Amnesty International has been vocal on the subject and recently published reports accusing the British-Dutch oil giant, Shell, of failing to clean-up spills which have damaged the area. MK Ibrahim, head of Amnesty’s Nigerian office describes a bleak situation.

“We see very little has changed: the oil spills have not stopped, and Shell has still not cleaned up this huge environmental degradation.”

Mark Dummett, an Amnesty International researcher, says Shell and other companies must improve operations to enjoy a better relationship with communities in Ogoniland.

“To win their trust, it needs to ensure that its operations in Nigeria follow international standards. It needs to make sure its pipleines are properly maintained and protected. It needs to ensure that spills are properly cleaned up. And it needs to be open with information.”

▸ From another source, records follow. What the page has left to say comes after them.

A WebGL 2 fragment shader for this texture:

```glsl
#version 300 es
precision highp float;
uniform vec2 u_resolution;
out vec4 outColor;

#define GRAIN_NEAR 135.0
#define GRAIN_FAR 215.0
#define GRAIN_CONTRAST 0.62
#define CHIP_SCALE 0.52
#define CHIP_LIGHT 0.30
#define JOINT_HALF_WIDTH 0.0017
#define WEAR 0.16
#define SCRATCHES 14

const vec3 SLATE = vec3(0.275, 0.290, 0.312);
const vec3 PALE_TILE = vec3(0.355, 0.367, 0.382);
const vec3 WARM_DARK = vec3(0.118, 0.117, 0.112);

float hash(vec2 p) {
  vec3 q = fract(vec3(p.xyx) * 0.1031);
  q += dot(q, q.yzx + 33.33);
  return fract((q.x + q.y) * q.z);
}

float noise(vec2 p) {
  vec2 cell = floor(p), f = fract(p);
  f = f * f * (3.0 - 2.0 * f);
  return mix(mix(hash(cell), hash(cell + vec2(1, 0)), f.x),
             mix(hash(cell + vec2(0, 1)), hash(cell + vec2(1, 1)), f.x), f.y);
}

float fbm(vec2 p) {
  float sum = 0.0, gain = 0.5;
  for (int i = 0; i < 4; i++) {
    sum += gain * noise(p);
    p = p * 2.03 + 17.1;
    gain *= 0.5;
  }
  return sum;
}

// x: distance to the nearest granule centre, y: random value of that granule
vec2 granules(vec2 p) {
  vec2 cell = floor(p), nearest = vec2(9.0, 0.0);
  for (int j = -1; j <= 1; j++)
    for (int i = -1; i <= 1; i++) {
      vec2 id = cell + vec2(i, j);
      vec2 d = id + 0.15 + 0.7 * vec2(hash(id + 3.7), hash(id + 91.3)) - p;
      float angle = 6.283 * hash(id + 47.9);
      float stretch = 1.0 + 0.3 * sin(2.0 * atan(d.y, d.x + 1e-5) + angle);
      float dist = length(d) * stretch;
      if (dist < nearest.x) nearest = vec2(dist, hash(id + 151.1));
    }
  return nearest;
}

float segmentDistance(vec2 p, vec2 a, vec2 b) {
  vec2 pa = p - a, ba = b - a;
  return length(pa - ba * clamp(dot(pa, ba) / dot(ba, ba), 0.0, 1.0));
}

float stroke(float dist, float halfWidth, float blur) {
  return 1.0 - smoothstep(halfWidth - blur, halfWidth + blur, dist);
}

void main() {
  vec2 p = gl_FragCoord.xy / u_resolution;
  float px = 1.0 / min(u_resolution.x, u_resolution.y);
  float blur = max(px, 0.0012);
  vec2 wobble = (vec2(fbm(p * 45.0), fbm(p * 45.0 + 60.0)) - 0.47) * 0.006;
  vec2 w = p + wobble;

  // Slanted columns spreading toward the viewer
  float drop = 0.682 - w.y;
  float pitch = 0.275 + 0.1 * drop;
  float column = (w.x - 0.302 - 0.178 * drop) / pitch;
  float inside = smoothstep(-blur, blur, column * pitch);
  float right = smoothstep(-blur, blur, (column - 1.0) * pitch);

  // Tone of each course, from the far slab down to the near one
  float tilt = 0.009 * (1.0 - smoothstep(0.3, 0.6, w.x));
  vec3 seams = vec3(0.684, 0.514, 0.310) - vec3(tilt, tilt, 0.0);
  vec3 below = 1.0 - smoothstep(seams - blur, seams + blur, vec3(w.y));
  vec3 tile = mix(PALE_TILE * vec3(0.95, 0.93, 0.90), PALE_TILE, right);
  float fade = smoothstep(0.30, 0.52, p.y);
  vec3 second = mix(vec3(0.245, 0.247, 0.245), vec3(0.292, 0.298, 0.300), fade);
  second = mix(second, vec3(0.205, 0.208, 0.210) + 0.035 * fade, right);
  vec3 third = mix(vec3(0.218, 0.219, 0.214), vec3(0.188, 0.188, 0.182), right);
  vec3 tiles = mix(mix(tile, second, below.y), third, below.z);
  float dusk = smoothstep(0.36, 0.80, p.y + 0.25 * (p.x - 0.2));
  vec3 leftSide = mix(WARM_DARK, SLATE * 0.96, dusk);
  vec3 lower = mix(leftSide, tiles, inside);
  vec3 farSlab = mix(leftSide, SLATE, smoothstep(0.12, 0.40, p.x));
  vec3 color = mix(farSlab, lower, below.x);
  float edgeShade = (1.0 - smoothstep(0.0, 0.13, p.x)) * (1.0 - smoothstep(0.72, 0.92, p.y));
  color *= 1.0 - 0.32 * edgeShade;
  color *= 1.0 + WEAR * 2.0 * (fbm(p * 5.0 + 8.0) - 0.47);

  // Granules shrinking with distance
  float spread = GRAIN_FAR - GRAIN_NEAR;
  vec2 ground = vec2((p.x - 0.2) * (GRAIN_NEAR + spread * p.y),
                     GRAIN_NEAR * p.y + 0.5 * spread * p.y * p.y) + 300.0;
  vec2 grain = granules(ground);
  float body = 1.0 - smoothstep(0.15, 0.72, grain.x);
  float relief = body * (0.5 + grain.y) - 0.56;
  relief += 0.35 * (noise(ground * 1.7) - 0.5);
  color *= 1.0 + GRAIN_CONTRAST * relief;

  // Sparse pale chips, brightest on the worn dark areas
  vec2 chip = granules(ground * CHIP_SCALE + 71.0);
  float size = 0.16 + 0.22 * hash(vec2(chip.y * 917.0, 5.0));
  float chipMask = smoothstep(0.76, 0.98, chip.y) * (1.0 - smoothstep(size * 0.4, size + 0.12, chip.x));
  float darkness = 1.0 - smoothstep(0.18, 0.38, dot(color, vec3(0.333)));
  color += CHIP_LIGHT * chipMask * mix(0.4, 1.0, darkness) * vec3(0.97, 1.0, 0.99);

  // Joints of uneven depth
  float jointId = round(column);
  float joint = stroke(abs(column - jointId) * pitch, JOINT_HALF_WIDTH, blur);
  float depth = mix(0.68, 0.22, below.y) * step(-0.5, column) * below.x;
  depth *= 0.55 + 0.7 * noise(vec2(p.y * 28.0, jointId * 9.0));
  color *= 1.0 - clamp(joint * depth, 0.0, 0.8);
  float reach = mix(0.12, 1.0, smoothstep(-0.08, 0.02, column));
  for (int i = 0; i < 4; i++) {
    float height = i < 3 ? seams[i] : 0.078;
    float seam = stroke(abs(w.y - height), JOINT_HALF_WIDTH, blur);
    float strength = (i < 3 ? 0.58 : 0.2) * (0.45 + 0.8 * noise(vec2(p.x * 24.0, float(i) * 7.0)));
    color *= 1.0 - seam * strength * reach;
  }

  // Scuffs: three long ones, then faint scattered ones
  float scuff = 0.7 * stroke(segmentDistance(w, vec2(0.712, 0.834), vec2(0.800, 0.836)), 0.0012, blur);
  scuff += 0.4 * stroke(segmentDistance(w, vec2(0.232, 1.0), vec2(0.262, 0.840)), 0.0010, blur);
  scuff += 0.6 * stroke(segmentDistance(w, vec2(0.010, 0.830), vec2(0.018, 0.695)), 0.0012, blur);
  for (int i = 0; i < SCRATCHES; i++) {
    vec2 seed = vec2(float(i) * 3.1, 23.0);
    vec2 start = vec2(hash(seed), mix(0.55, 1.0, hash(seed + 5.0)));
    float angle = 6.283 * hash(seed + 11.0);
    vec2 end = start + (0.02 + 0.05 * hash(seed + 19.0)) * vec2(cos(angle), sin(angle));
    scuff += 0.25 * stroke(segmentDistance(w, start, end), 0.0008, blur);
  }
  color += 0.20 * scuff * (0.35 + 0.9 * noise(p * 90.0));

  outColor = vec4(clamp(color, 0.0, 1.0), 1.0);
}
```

Amnesty International
A destroyed fish farm in in Ogoni land area of Nigeria’s Niger Delta
Amnesty International
Oily mud in Bodo Creek, Niger Delta area of Nigeria

Ogoniland residents have continued the struggle Saro-Wiwa boldly led decades ago as they demand that Shell and other oil companies focus on reversing the damage caused by oil and Dummett says the demands are not far-fetched. “The Ogoni communities do not want all that much. They want Shell to put their environment back to the conditions before its oil spilled. They want to be able to breathe clean air, let their children swim in unpolluted water, and grow their crops in land that is not contaminated.”

Amnesty International
The first anniversary of Ken Saro Wiwa’s death marked in The Hague, Holland